[What is being asked] In the material below, which lines hold the word "absolute"? Pick each one out.

++++++++

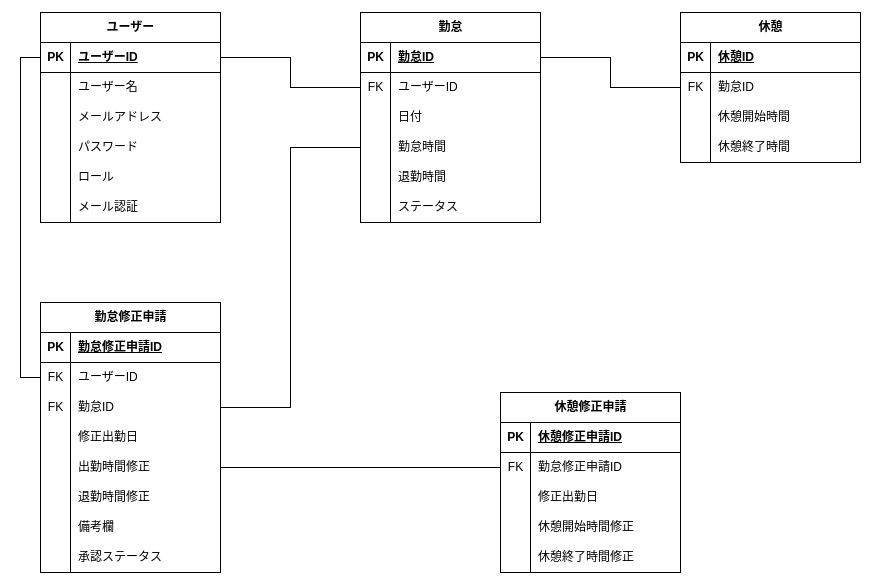
<!DOCTYPE html>
<html lang="ja">
<head>
<meta charset="utf-8">
<title>勤怠管理 ER図</title>
<style>
:root { --line: #000; --text: #000; --paper: #fff; --row: 30px; }
* { box-sizing: border-box; margin: 0; padding: 0; }
html, body { width: 873px; height: 585px; overflow: hidden; background: var(--paper); }
body { font: 12px/29px "Liberation Sans", "Noto Sans CJK JP", sans-serif; color: var(--text); }
.diagram { position: relative; width: 873px; height: 585px; overflow: hidden; }
.connectors { position: absolute; inset: 0; fill: none; stroke: var(--line); stroke-width: 1; shape-rendering: crispEdges; }
.entity { position: absolute; width: 181px; border: 1px solid var(--line); background: var(--paper); white-space: nowrap; }
.entity h2 { height: var(--row); font-size: 12px; font-weight: 700; line-height: 29px; text-align: center; border-bottom: 1px solid var(--line); }
.field { display: grid; grid-template-columns: 30px 1fr; height: var(--row); }
.field:last-child { height: 29px; }
.field span { overflow: hidden; }
.key { text-align: center; border-right: 1px solid var(--line); }
.name { padding-left: 7px; }
.primary { font-weight: 700; border-bottom: 1px solid var(--line); }
.primary .name { text-decoration: underline; }
.user { left: 40px; top: 12px; }
.attendance { left: 360px; top: 12px; }
.rest { left: 680px; top: 12px; }
.attendance-request { left: 40px; top: 302px; }
.rest-request { left: 500px; top: 392px; }
</style>
</head>
<body>
<main class="diagram">
  <svg class="connectors" width="873" height="585" viewBox="0 0 873 585" aria-hidden="true">
    <path d="M220 57.5H290.5V87.5H360"/>
    <path d="M540 57.5H610.5V87.5H680"/>
    <path d="M40 57.5H20.5V377.5H40"/>
    <path d="M220 407.5H290.5V147.5H360"/>
    <path d="M220 467.5H500"/>
  </svg>

  <section class="entity user">
    <h2>ユーザー</h2>
    <div class="field primary"><span class="key">PK</span><span class="name">ユーザーID</span></div>
    <div class="field"><span class="key"></span><span class="name">ユーザー名</span></div>
    <div class="field"><span class="key"></span><span class="name">メールアドレス</span></div>
    <div class="field"><span class="key"></span><span class="name">パスワード</span></div>
    <div class="field"><span class="key"></span><span class="name">ロール</span></div>
    <div class="field"><span class="key"></span><span class="name">メール認証</span></div>
  </section>

  <section class="entity attendance">
    <h2>勤怠</h2>
    <div class="field primary"><span class="key">PK</span><span class="name">勤怠ID</span></div>
    <div class="field"><span class="key">FK</span><span class="name">ユーザーID</span></div>
    <div class="field"><span class="key"></span><span class="name">日付</span></div>
    <div class="field"><span class="key"></span><span class="name">勤怠時間</span></div>
    <div class="field"><span class="key"></span><span class="name">退勤時間</span></div>
    <div class="field"><span class="key"></span><span class="name">ステータス</span></div>
  </section>

  <section class="entity rest">
    <h2>休憩</h2>
    <div class="field primary"><span class="key">PK</span><span class="name">休憩ID</span></div>
    <div class="field"><span class="key">FK</span><span class="name">勤怠ID</span></div>
    <div class="field"><span class="key"></span><span class="name">休憩開始時間</span></div>
    <div class="field"><span class="key"></span><span class="name">休憩終了時間</span></div>
  </section>

  <section class="entity attendance-request">
    <h2>勤怠修正申請</h2>
    <div class="field primary"><span class="key">PK</span><span class="name">勤怠修正申請ID</span></div>
    <div class="field"><span class="key">FK</span><span class="name">ユーザーID</span></div>
    <div class="field"><span class="key">FK</span><span class="name">勤怠ID</span></div>
    <div class="field"><span class="key"></span><span class="name">修正出勤日</span></div>
    <div class="field"><span class="key"></span><span class="name">出勤時間修正</span></div>
    <div class="field"><span class="key"></span><span class="name">退勤時間修正</span></div>
    <div class="field"><span class="key"></span><span class="name">備考欄</span></div>
    <div class="field"><span class="key"></span><span class="name">承認ステータス</span></div>
  </section>

  <section class="entity rest-request">
    <h2>休憩修正申請</h2>
    <div class="field primary"><span class="key">PK</span><span class="name">休憩修正申請ID</span></div>
    <div class="field"><span class="key">FK</span><span class="name">勤怠修正申請ID</span></div>
    <div class="field"><span class="key"></span><span class="name">修正出勤日</span></div>
    <div class="field"><span class="key"></span><span class="name">休憩開始時間修正</span></div>
    <div class="field"><span class="key"></span><span class="name">休憩終了時間修正</span></div>
  </section>
</main>
</body>
</html>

++++++++

[Exercise answer]
.connectors { position: absolute; inset: 0; fill: none; stroke: var(--line); stroke-width: 1; shape-rendering: crispEdges; }
.entity { position: absolute; width: 181px; border: 1px solid var(--line); background: var(--paper); white-space: nowrap; }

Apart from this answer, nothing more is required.